"Although health insurance is rapidly growing, access to it still remains limited and complaints, especially due to variable interpretations of key policy terms, are enormous," it explained. "All insurers shall adhere to the stipulated definitions, while defining these 46 core terms in all policies," it said.
However, policyholders' plights are far from over.
Take the case of Anand Kumar, whose wife had high fever for four days continuously. When it refused to subside, Kumar was advised a blood test and his wife showed symptoms of both malaria and typhoid.
The doctor advised admitting her to hospital, to control the fever at the earliest. The rest of the treatment could continue after she was discharged.
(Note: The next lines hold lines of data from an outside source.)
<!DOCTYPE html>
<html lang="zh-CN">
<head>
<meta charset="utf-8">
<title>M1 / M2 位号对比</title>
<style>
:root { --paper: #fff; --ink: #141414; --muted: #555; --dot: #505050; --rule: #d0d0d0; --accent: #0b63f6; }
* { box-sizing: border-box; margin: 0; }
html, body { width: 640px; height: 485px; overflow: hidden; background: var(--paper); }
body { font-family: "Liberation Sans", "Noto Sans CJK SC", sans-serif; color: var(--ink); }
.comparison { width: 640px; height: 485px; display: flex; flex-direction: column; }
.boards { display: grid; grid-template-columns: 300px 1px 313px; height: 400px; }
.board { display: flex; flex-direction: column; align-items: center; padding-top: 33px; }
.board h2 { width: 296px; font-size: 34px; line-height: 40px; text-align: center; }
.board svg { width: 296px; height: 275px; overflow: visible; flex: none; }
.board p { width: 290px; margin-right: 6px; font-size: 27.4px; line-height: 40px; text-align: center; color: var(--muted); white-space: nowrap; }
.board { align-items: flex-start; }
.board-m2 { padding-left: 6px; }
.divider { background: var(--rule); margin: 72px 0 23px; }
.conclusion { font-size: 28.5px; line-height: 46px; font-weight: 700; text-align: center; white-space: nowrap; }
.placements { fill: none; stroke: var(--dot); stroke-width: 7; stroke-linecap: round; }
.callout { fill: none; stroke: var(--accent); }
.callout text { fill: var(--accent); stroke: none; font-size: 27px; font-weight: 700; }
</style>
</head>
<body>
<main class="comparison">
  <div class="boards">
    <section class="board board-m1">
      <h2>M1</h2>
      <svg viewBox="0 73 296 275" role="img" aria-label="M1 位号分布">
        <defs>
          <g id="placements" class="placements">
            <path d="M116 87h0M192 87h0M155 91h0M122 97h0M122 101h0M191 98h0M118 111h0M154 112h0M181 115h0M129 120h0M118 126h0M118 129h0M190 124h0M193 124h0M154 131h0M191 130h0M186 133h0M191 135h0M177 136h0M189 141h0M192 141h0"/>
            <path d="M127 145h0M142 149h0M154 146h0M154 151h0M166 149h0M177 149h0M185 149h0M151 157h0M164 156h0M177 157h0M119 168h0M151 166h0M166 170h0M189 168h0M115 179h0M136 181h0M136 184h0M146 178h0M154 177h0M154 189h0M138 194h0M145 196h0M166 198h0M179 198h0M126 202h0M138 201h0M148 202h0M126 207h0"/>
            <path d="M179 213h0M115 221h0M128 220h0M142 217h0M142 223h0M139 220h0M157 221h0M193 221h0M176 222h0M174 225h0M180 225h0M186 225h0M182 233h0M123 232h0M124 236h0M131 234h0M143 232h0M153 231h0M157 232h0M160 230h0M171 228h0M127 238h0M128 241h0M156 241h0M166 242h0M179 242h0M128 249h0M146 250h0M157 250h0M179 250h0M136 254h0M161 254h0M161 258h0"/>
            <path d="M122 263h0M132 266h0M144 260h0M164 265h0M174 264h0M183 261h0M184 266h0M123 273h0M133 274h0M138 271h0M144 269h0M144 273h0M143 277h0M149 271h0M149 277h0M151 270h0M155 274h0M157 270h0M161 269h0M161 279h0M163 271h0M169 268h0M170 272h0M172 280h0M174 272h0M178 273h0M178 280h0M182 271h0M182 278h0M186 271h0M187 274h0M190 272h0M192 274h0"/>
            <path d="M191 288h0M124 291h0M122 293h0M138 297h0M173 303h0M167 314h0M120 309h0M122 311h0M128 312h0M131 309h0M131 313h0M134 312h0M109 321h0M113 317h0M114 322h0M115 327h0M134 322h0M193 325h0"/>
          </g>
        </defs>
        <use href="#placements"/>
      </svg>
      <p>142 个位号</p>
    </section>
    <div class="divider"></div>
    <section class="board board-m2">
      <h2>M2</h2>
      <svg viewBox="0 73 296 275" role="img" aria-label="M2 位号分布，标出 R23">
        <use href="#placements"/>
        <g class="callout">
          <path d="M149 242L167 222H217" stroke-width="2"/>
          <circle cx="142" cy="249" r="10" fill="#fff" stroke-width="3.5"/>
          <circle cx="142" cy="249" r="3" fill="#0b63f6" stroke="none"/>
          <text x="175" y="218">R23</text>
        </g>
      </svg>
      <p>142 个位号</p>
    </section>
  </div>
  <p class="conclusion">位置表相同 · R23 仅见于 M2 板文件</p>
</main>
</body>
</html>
Kumar agreed instantly.
Yet, when Kumar presented a claim against his health insurance policy, his insurer rejected it, saying its view was that hospitalisation wasn't required. The health insurance contract excluded 'medical expenses where inpatient care is not warranted'. Text: Neha Pandey Deoras, Business Standard
Image courtesy: Reuters